The council was currently working under an old policy - number 29 from the former local plan - which only allowed barns to be made into homes if they are right next to existing towns and villages, explained planning officer Mark Ashwell.
The aim is to ensure permanent housing is in sustainable locations close to services. Holiday homes tended to involve fewer alterations to historic buildings, and supported the important local tourism economy.
A move towards a more flexible HO9 policy in the new local development framework - by also allowing homes in barns 500k from a village and 1km from a town - was not backed by the government inspector, who agreed all 50-plus policies in the new LDF, apart from the barns one.
"He said it was not flexible enough, and there could be some remote barns which were close to services such as schools.
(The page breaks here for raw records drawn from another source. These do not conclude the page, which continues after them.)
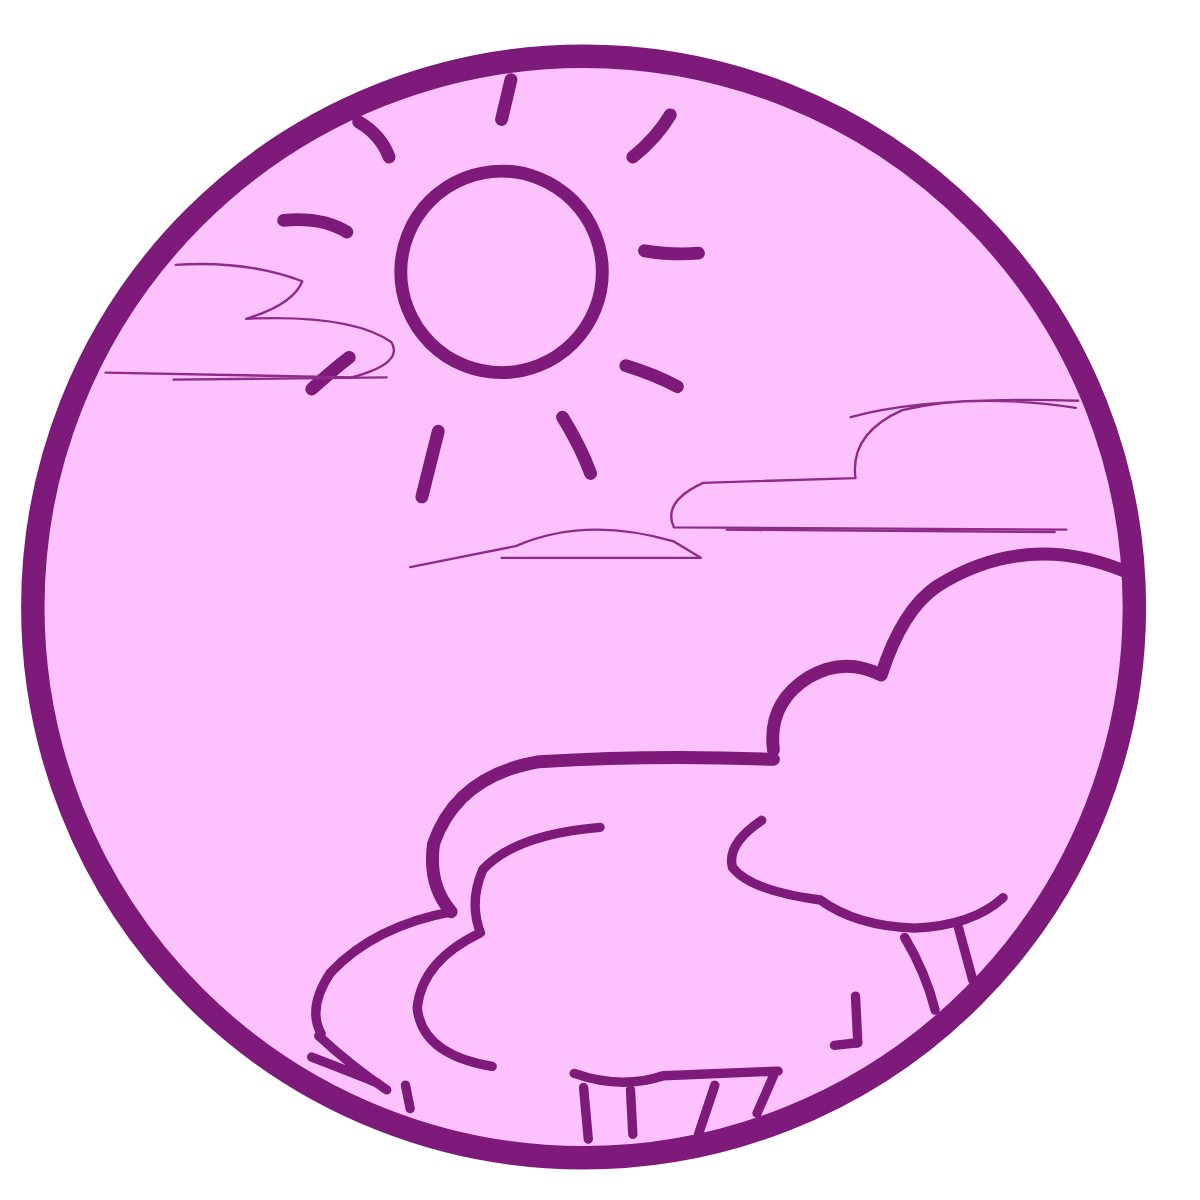
<!DOCTYPE html>
<html lang="en">
<head>
<meta charset="utf-8">
<title>Sunny Sky Badge</title>
<link rel="stylesheet" href="https://fonts.googleapis.com/css2?family=Nunito&display=swap">
<style>
  :root {
    --ink: #7e1a79;
    --ink-light: #8e2a8a;
    --sky: #fdc2fd;
    --paper: #ffffff;
  }
  html, body {
    margin: 0;
    padding: 0;
    width: 1200px;
    height: 1200px;
    overflow: hidden;
    background: var(--paper);
    font-family: 'Nunito', sans-serif;
  }
  .badge {
    display: block;
    width: 1200px;
    height: 1200px;
  }
  .stroke-bold { fill: none; stroke: var(--ink); stroke-width: 11; stroke-linecap: round; stroke-linejoin: round; }
  .stroke-mid { fill: none; stroke: var(--ink); stroke-width: 8; stroke-linecap: round; stroke-linejoin: round; }
  .stroke-thin { fill: none; stroke: var(--ink-light); stroke-width: 2; stroke-linecap: round; stroke-linejoin: round; }
</style>
</head>
<body>
<svg class="badge" viewBox="0 0 1024 1024" role="img" aria-label="Sun above clouds inside a round badge">
  <defs>
    <clipPath id="badge-clip">
      <circle cx="498" cy="518" r="470"/>
    </clipPath>
  </defs>

  <circle class="badge-sky" cx="498" cy="518" r="470" fill="var(--sky)"/>

  <g clip-path="url(#badge-clip)">
    <g class="sun">
      <circle class="stroke-bold" cx="428" cy="232" r="86" stroke-width="9"/>
      <g class="sun-rays stroke-bold">
        <path d="M436 68 L428 102"/>
        <path d="M306 104 Q325 115 332 134"/>
        <path d="M572 98 Q560 118 540 134"/>
        <path d="M242 188 Q275 185 296 198"/>
        <path d="M550 214 Q575 218 596 216"/>
        <path d="M534 312 Q560 320 578 330"/>
        <path d="M266 332 Q285 315 298 305"/>
        <path d="M374 368 L360 424"/>
        <path d="M480 356 Q495 380 504 404"/>
      </g>
    </g>

    <g class="wispy-clouds stroke-thin">
      <path d="M150 226 Q210 222 258 240 Q250 260 210 272 Q300 268 334 292 Q345 310 300 322 L90 318"/>
      <path d="M148 324 L330 322"/>
      <path d="M726 356 Q790 338 920 342 M918 348 Q830 335 770 350 Q725 370 730 408 L600 412 Q565 428 575 450 L910 452"/>
      <path d="M620 452 L900 454"/>
      <path d="M350 484 L440 466 Q500 440 575 462 L598 476 L428 476"/>
    </g>

    <g class="puffy-clouds">
      <path class="stroke-bold" d="M970 492 Q880 450 800 500 Q770 520 752 576 Q720 560 690 578 Q655 600 660 640"/>
      <path class="stroke-bold" d="M660 648 Q560 644 460 650 Q390 662 370 720 Q365 755 385 778"/>
      <path class="stroke-mid" d="M386 778 Q320 790 282 830 Q262 860 274 882"/>
      <path class="stroke-mid" d="M512 706 Q440 712 412 742 Q400 770 410 796 Q360 820 356 860 Q360 900 420 910"/>
      <path class="stroke-mid" d="M650 700 Q620 720 625 740 Q640 760 700 768 Q730 790 780 792 Q830 790 856 766"/>
      <path class="stroke-mid" d="M266 902 Q300 915 322 924 M272 884 Q300 910 330 930 M300 948 Q320 962 330 972"/>
      <path class="stroke-mid" d="M346 926 L350 946"/>
      <path class="stroke-mid" d="M490 916 Q530 930 566 918 L664 914"/>
      <g class="cloud-stems stroke-mid">
        <path d="M498 928 L502 972"/>
        <path d="M538 930 L540 968"/>
        <path d="M610 926 L596 968"/>
        <path d="M660 918 L646 950"/>
        <path d="M772 800 Q790 830 798 862"/>
        <path d="M818 792 L830 836"/>
        <path d="M730 850 L732 890"/>
        <path d="M712 892 L730 890"/>
      </g>
    </g>
  </g>

  <circle class="badge-rim" cx="498" cy="518" r="470" fill="none" stroke="var(--ink)" stroke-width="20"/>
</svg>
</body>
</html>
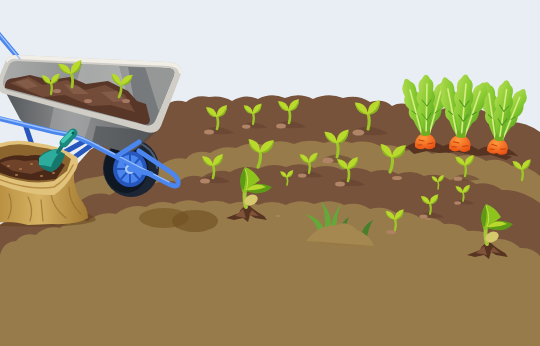
<!DOCTYPE html>
<html lang="en">
<head>
<meta charset="utf-8">
<title>Vegetable garden</title>
<style>
:root{--sky:#e8eef3;--soil-dark:#78533c;--soil-light:#977b4b;--soil-deep:#573322;--leaf:#b9d92c;--leaf-shade:#86b31f;--carrot:#f4641c;--blue:#4b86ee;--blue-dark:#2757bd;--tyre:#1b2533;--rim:#cfcdc5;--sack:#c9a355;--teal:#2bac9c}
*{margin:0;padding:0}
html,body{width:540px;height:346px;overflow:hidden;background:var(--sky)}
svg{display:block}
.dark{fill:var(--soil-dark)}.light{fill:var(--soil-light)}.deep{fill:var(--soil-deep)}
.leaf{fill:var(--leaf)}.leaf-shade{fill:var(--leaf-shade)}
.line{fill:none;stroke-linecap:round;stroke-linejoin:round}
.blue{stroke:var(--blue);stroke-width:5}
.shine{stroke:#9cc2fb;stroke-width:1.3}
</style>
</head>
<body>
<svg width="540" height="346" viewBox="0 0 540 346" role="img" aria-label="Garden beds with seedlings, carrots, a wheelbarrow and a sack of soil">
<defs>
<linearGradient id="tray-side" x1="0" x2="1"><stop offset="0" stop-color="#55585b"/><stop offset=".45" stop-color="#8d8f90"/><stop offset="1" stop-color="#66686b"/></linearGradient>
<linearGradient id="tray-inside" x1="0" x2="1"><stop offset="0" stop-color="#a9aaa9"/><stop offset=".5" stop-color="#8b8c8d"/><stop offset="1" stop-color="#a6a7a8"/></linearGradient>
<linearGradient id="sack-body" x1="0" x2="1"><stop offset="0" stop-color="#b98f40"/><stop offset=".45" stop-color="#d6b364"/><stop offset="1" stop-color="#a37a32"/></linearGradient>
<linearGradient id="foliage" x2="1" y2="1"><stop offset="0" stop-color="#bce05a"/><stop offset=".5" stop-color="#86c92f"/><stop offset="1" stop-color="#4c9a1f"/></linearGradient>
<radialGradient id="carrot-top" cx=".4" cy=".3" r=".8"><stop offset="0" stop-color="#ff9a3c"/><stop offset="1" stop-color="#e94c10"/></radialGradient>
<g id="seedling">
<path class="line" d="M0 0Q2-7 0-13" stroke="#9cc727" stroke-width="2.6"/>
<path class="leaf" d="M0-12Q-9-12-11-22Q-1-22 0-12Z"/>
<path class="leaf-shade" d="M0-12Q-8-14-11-22Q-9-12 0-12Z"/>
<path class="leaf" d="M0-12Q-1-22 10-24Q10-13 0-12Z"/>
<path class="leaf-shade" d="M0-12Q8-15 10-24Q10-12 0-12Z"/>
</g>
<g id="sprout">
<path fill="#61402d" opacity=".55" d="M-14 3Q-8-2 0-2Q10-1 17 4Q2 7-14 3Z"/>
<ellipse cx="-8" cy="3" rx="5" ry="2.5" fill="#b08467"/>
<use href="#seedling"/>
</g>
<g id="bean">
<path class="deep" d="M-20 3L-7-2Q-4-10 4-9Q9-4 18 1L21 5L9 3L4 0L2 7L-3 3L-12 5Z"/>
<path fill="#805339" d="M-11 1L-3-6L0 3ZM3 0L6-5L13 1Z"/>
<path class="line" d="M0-8Q-3-18 0-31" stroke="#a8c63a" stroke-width="4"/>
<ellipse cx="5" cy="-15" rx="7" ry="5" fill="#d6c86d" transform="rotate(-25 5 -15)"/>
<path fill="#8fc41f" d="M-4-24Q-7-40-1-48Q8-45 14-35Q8-31 2-24Q-2-20-4-24Z"/>
<path fill="#5f9a17" d="M-1-48Q1-33-3-24Q-10-34-1-48ZM0-24Q7-36 26-28Q17-18 0-24Z"/>
<path class="leaf" d="M0-25Q9-34 20-28Q10-24 0-25Z"/>
<path class="line" d="M-1-46Q4-35 0-25" stroke="#c3df4d"/>
</g>
<path id="frond" fill="url(#foliage)" d="M0 0Q-5-8-6-18Q-11-23-7-29Q-12-36-7-41Q-9-49-4-52Q0-59 4-52Q9-49 7-42Q11-36 7-30Q10-23 5-18Q4-8 0 0Z"/>
<g id="carrot">
<path class="deep" d="M-20 10Q-12 3 0 3Q13 3 22 11Q12 9 7 13Q-3 9-10 13Z"/>
<use href="#frond" transform="rotate(-18) scale(.9 1.12)"/>
<use href="#frond" transform="rotate(19) scale(.9 1.08)"/>
<use href="#frond" transform="translate(1 0) scale(1 1.14)"/>
<path class="line" d="M1-2L2-54M-3-3L-15-48M4-3L16-48" stroke="#d4ed83" stroke-width="1.6"/>
<path class="line" d="M2-18L-3-24M2-18L6-25M2-32L-3-38M2-32L6-38M-9-24L-13-27M10-25L14-28" stroke="#4f981f" stroke-width="1"/>
<path fill="url(#carrot-top)" d="M-10 9Q-11 0-4-4Q1-6 6-3Q12 1 10 9Q5 13 0 10Q-5 13-10 9Z"/>
<path class="line" d="M-6 2L-1 3M3 6L8 5M-7 7L-3 7" stroke="#c53d0c"/>
<path fill="#6fae22" d="M-4-3L-3-10L1-6L5-10L5-3Q0-1-4-3Z"/>
</g>
</defs>

<rect width="540" height="346" fill="var(--sky)"/>

<g id="garden-beds">
<path class="dark" d="M0 346V225Q12 215 28 220L90 150L165 106Q174 98 186 102Q196 94 209 97Q222 95 232 101Q245 93 258 99Q271 92 285 98Q299 92 313 99Q328 92 343 98Q358 94 370 102Q384 98 392 106Q404 100 416 109Q430 104 440 110Q452 104 464 110Q478 106 490 114Q502 111 512 122Q526 122 540 132V346Z"/>
<path class="light" d="M60 200Q72 180 90 178L160 166Q172 156 186 159Q194 149 210 153Q222 145 236 148Q250 141 264 145Q280 138 294 144Q308 138 324 143Q338 138 352 143Q366 139 380 146Q394 143 406 151Q418 146 432 154Q446 149 458 156Q474 153 486 161Q500 157 512 166Q526 164 540 176V230H60Z"/>
<path class="dark" d="M0 262V228Q14 218 30 224Q52 204 78 203Q92 190 110 195Q126 184 144 189Q160 178 178 182Q188 173 202 177Q216 168 230 172Q244 164 258 169Q272 162 286 167Q300 161 314 168Q328 163 342 170Q358 165 371 172Q385 167 398 174Q412 169 424 176Q438 172 450 180Q464 176 476 184Q490 181 502 190Q520 189 540 203V270Z"/>
<path class="light" d="M0 346V255Q3 242 16 241Q23 232 36 235Q46 225 60 228Q72 218 88 221Q100 211 116 214Q130 203 146 207Q160 199 174 204Q188 197 202 203Q216 198 230 204Q244 199 258 205Q272 199 286 205Q300 198 314 204Q330 198 344 205Q358 201 370 209Q384 205 396 213Q410 210 420 218Q434 215 444 224Q458 222 468 231Q484 229 496 239Q510 238 520 248Q532 247 540 256V346Z"/>
<ellipse cx="164" cy="218" rx="25" ry="10" fill="#775625" opacity=".65"/>
<ellipse cx="195" cy="221" rx="23" ry="11" fill="#705022" opacity=".65"/>
<g fill="#af8361"><ellipse cx="278" cy="216" rx="2" ry="1"/><ellipse cx="428" cy="219" rx="3" ry="1"/><ellipse cx="391" cy="232" rx="5" ry="2"/><ellipse cx="397" cy="178" rx="5" ry="2"/></g>
</g>

<g id="seedlings">
<use href="#sprout" transform="translate(217 129)"/>
<use href="#sprout" transform="translate(253 124) scale(.85)"/>
<use href="#sprout" transform="translate(289 123)"/>
<use href="#sprout" transform="translate(368 129) scale(1.2)"/>
<use href="#sprout" transform="translate(337 157) scale(1.15)"/>
<use href="#seedling" transform="translate(258 167) rotate(8) scale(1.2)"/>
<use href="#sprout" transform="translate(213 178)"/>
<use href="#seedling" transform="translate(287 185) scale(.62)"/>
<use href="#sprout" transform="translate(309 173) scale(.85)"/>
<use href="#sprout" transform="translate(348 181)"/>
<use href="#seedling" transform="translate(390 172) rotate(8) scale(1.2)"/>
<use href="#seedling" transform="translate(438 189) scale(.58)"/>
<use href="#sprout" transform="translate(465 176) scale(.88)"/>
<use href="#sprout" transform="translate(463 201) scale(.68)"/>
<use href="#sprout" transform="translate(430 214) scale(.82)"/>
<use href="#seedling" transform="translate(395 230) scale(.86)"/>
<use href="#seedling" transform="translate(522 180) scale(.86)"/>
<use href="#bean" transform="translate(246 215)"/>
<use href="#bean" transform="translate(487 252)"/>
</g>

<g id="grass-mound">
<path fill="#65a83a" d="M319 233Q315 220 305 214Q319 217 325 230Q326 212 321 202Q332 212 331 230Q332 214 341 204Q335 218 337 232Z"/>
<path fill="#477f2b" d="M338 232Q341 222 349 217Q345 226 345 234ZM361 236Q363 225 373 220Q368 229 367 238Z"/>
<path fill="#a58850" d="M306 241Q318 225 337 225Q347 220 357 230Q370 235 374 246Q340 249 306 241Z"/>
<path fill="#8a6d3f" opacity=".5" d="M306 241Q337 243 374 246Q340 249 306 241Z"/>
</g>

<g id="carrots">
<path class="deep" d="M407 148Q422 143 440 149Q455 146 472 151Q492 148 512 157L506 160L491 155L478 156L458 152L439 153L427 151L414 154Z"/>
<use href="#carrot" transform="translate(498 143) rotate(7)"/>
<use href="#carrot" transform="translate(425 138)"/>
<use href="#carrot" transform="translate(460 140) rotate(4) scale(1.04)"/>
</g>

<g id="wheelbarrow">
<g class="line blue">
<path d="M-4 31L22 62"/>
<path stroke="var(--blue-dark)" d="M25 124L33 148M100 139L62 166M83 142L45 163"/>
</g>
<g id="wheel">
<ellipse cx="131" cy="168" rx="28" ry="29" fill="var(--tyre)"/>
<ellipse cx="126" cy="168" rx="22" ry="25" fill="#0e1722"/>
<ellipse cx="130" cy="169" rx="17" ry="18" fill="var(--blue-dark)"/>
<ellipse cx="130" cy="169" rx="13" ry="14" fill="var(--blue)"/>
<path class="line" d="M130 155V183M117 169H143M121 159L139 179M139 159L121 179" stroke="#2456bf" stroke-width="2"/>
<circle cx="130" cy="169" r="5" fill="#a9c9f8"/><circle cx="130" cy="169" r="2.5" fill="#244c9e"/>
<path class="line" d="M139 143Q156 150 157 168" stroke="#4c5b6d" stroke-width="2"/>
</g>
<path fill="url(#tray-side)" d="M5 91L20 119Q23 123 30 125L121 151Q132 154 139 146L157 126L60 98Z"/>
<path fill="#43474b" opacity=".55" d="M96 126L157 131L139 148Q131 154 121 151L92 143Z"/>
<path fill="#b8b9b8" opacity=".4" d="M54 106L92 115L84 140L49 130Z"/>
<path fill="var(--rim)" d="M0 75L6 60Q9 55 17 55L168 62Q183 63 181 74L161 126Q157 135 146 132L2 93Q-4 89 0 75Z"/>
<path fill="#f0eee7" d="M6 60Q9 55 17 55L168 62Q183 63 181 74L179 73Q179 67 168 66L17 59Q10 58 7 63Z"/>
<path fill="url(#tray-inside)" d="M4 77L9 65Q11 61 17 61L166 68Q176 68 174 75L156 119Q153 127 145 125L7 90Q1 87 4 77Z"/>
<path fill="#777a7d" d="M128 67L166 68Q176 68 174 75L156 119Q153 127 145 125L138 123Z"/>
<path fill="#c4c5c3" opacity=".5" d="M82 64L119 66L128 99L76 84Z"/>
<path fill="#969898" d="M145 67L166 68Q176 68 174 75L159 112Z"/>
<path fill="#583729" d="M5 88Q4 78 15 78L30 75L50 80L70 77L86 84L108 81L128 91L137 101L146 104L150 120Q149 126 143 124Z"/>
<path fill="#724b39" d="M10 83L29 77L43 85L67 80L85 90L105 85L125 95L135 112L111 105L91 106L65 95L43 97Z"/>
<path fill="#845b46" d="M15 82L28 79L38 86L27 89ZM64 84L78 86L89 94L73 94ZM101 92L117 91L126 101L113 102Z"/>
<g fill="#a67863"><ellipse cx="57" cy="91" rx="4" ry="2"/><ellipse cx="88" cy="101" rx="4" ry="2"/><ellipse cx="126" cy="101" rx="4" ry="2"/></g>
<use href="#seedling" transform="translate(51 94) scale(.85)"/>
<use href="#seedling" transform="translate(72 87) rotate(-4) scale(1.1)"/>
<use href="#seedling" transform="translate(119 97) rotate(9)"/>
<g class="line">
<path class="blue" d="M-3 118L55 132Q75 135 88 142L169 184Q179 189 178 181Q178 177 169 171L139 151"/>
<path class="shine" d="M-3 117L55 131Q75 134 89 141L169 182"/>
<path class="blue" d="M130 169L151 174M117 156L139 142"/>
<path class="shine" d="M-4 30L20 59"/>
</g>
</g>

<g id="soil-sack">
<path fill="#604019" opacity=".5" d="M0 224L79 210Q99 217 95 221Q75 229 0 226Z"/>
<path fill="url(#sack-body)" d="M-2 164L74 173Q73 184 79 197Q88 208 88 218Q78 225 52 224L28 225Q10 220-2 223Z"/>
<path class="line" d="M9 194Q14 207 8 219M28 197Q34 209 30 221M51 194Q53 208 66 218M69 187Q69 203 81 214M41 200L43 221" stroke="#96702f" stroke-width="1.3" opacity=".7"/>
<path fill="#e0c27a" d="M-2 144Q14 138 37 143Q58 145 77 157Q80 165 73 174Q66 187 54 195Q28 196-2 184Z"/>
<path fill="#8c642d" d="M-2 148Q17 141 38 147Q59 149 71 159L67 171L54 181Q27 186-2 174Z"/>
<path fill="#4a2919" d="M-2 161Q11 153 27 156Q45 152 65 165L56 179Q26 184-2 172Z"/>
<path fill="#6e432a" d="M0 163Q12 157 24 161L37 160L47 169L31 174L13 171Z"/>
<path class="line" d="M8 166h1M20 169h1M31 164h1M41 176h1M53 173h1M16 175h1" stroke="#a06d43" stroke-width="2"/>
<path class="line" d="M-2 179Q30 191 54 187Q66 180 73 165" stroke="#b88f43" stroke-width="1.5"/>
</g>

<g id="trowel">
<path fill="#16776d" d="M39 158Q42 151 56 149L65 154Q62 167 52 172Q44 171 39 165Z"/>
<path fill="var(--teal)" d="M39 158Q45 152 56 149L61 152Q54 157 51 167Q44 165 39 165Z"/>
<path class="line" d="M58 152L64 143" stroke="#16776d" stroke-width="4"/>
<path class="line" d="M64 143L73 133" stroke="#1b897e" stroke-width="9"/>
<path class="line" d="M63 141L72 132" stroke="#43c6b3" stroke-width="4"/>
<circle cx="73" cy="133" r="1.5" fill="#0d5e57"/>
</g>
</svg>
</body>
</html>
We were asked to review it, and use the old policy in the meantime," said Mr Ashwell.
It was an involved process, involving options and consultations, which could take a year, but needed to be done separately from the Happisburgh application, which needed to be looked at on its own merits, as well as in the context of the policy.
The policy also sought to support the local tourism industry, with 600 barns in north Norfolk having permission for holiday occupancy - a key part of the holiday accommodation offer.
Working party chairman Clive Stockton said there were "a number of conflicting interests" which had been debated fully.
The council did not want derelict buildings in the countryside, and did want sustainable locations for housing. Too many remote barns would put pressure on services, but there was a need to support rural settlements. However, barn conversions were unlikely to put a major dent in area's need for more, especially affordable, housing.
Mr Stockton accepted that
North Norfolk's policy was less flexible than other parts of the
county, partly due to the amount of specially protected countryside in the district.